MANILA, Philippines – Will she show up or continue to snub the House of Representatives?
If Ilocos Norte Governor Maria Imelda Josefa “Imee” Marcos remains a no-show at the congressional inquiry into her province’s allegedly irregular purchase of over P66 million worth of vehicles, the House would be ready to arrest and detain her at the Batasan Complex in Quezon City and join six provincial employees, who have been hold up in Congress since May 29.
The detention room sits on the third level of the main building of the House of Representatives. Around 80 square meters in size, it has a receiving area, a bathroom, a small dining area and a private room with a makeshift bed.
On Monday, July 3, Surigao del Sur Rep. Johnny Pimentel, chairman of the House Committee on Good Government and Public Accountability, toured the media in facility for the governor, the eldest child of the late strongman Ferdinand Marcos and former First Lady Imelda Romualdez-Marcos, who is now Ilocos Norte representative.
Last Sunday, July 2, Imee said she was willing to cooperate with the House panel on its on-going investigation into the provicial government’s alleged diversion of P66.45 million in tobacco funds to buy motor vehicles.
“I have expressed my willingness to cooperate…on the faith that the committee would conduct its current inquiry in accordance with the letter and spirit of Sec. 21, Art. VI of the Constitution—that the inquiry is in aid of legislation and that the rights of persons appearing therein are protected,” Imee said in a statement released through her lawyer Estelito Mendoza.

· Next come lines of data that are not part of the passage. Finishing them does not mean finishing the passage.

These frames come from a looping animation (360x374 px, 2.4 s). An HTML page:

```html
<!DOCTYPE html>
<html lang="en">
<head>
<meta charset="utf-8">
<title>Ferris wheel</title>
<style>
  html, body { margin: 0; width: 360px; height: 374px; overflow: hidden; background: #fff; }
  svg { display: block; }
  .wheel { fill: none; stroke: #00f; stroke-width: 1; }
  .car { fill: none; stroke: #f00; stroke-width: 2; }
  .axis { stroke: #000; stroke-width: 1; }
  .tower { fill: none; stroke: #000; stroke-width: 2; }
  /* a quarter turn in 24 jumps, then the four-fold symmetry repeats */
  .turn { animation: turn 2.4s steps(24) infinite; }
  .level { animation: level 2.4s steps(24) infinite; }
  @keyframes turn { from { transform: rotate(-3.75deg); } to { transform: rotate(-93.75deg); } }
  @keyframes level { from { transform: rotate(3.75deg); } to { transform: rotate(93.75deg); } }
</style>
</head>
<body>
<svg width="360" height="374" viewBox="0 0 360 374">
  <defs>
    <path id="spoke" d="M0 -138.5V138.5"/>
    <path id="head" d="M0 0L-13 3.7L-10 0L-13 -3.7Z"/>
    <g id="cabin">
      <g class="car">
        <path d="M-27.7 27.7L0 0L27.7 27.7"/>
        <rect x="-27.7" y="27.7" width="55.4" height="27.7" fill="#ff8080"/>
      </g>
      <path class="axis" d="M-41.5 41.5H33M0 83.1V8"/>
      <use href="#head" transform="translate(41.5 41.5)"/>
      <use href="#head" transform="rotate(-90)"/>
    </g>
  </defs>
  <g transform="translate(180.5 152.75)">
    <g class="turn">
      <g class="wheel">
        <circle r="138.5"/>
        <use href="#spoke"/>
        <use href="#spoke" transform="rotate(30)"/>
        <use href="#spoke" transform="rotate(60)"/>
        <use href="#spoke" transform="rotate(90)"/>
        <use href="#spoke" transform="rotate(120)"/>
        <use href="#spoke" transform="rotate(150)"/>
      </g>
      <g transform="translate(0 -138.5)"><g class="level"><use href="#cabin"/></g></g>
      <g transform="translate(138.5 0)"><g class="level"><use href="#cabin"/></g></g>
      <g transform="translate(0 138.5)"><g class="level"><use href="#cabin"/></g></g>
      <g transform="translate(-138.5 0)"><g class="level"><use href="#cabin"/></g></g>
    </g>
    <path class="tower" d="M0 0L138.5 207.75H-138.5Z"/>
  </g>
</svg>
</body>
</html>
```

According to Majority Floor Leader Rodolfo Fariñas, the vehicles were purchased through cash advances from the province’s share from excise taxes derived from locally produced cigarettes or the special support fund under Republic Act No.7171 or the Act to Promote the Development of the Farmer in the Virgina Tobacco-Producing Provinces.
The lawmaker claimed the purchase of the vehicles had violated provisions of R.A. 7171 because the law mandates Virginia tobacco-producing provinces to use 15 percent of their share of excise taxes from locally produced cigarettes for projects that will help advance tobacco farmers’ self reliance through the establishment of cooperatives and livelihood, agro-industrial, and infrastructure projects.
Also, Fariñas claimed there was no public bidding in the purchase of the vehicles in violation of Republic Act 9814 or the Government Procurement Reform Act.
The six provincial employees — Pedro Agacaoili, chairman of the office’s Bids and Awards Committee and head of the provincial and planning development office; Josephine Calajate, provincial treasurer; Edna Battulayan, accountant; provincial budget officer Evangeline Tabulog; and two other employees, Genedine Jambaro and Encarnacion Gaor — were detained after they repeatedly told the House panel chaired by Pimentel that they could not recall receiving millions in cash advances or authorizing the release of funds for the purchase of various vehicles.
Fariñas grilled the employees on the allegedly anomalous purchase of minicabs, buses, and trucks in 2011 and 2012 using the share of the province from tobacco funds.
The lawmaker chastised the employees for their allegedly “dismissive” answers and also warned that cases against them would pile up if they continue trying to get off the hook.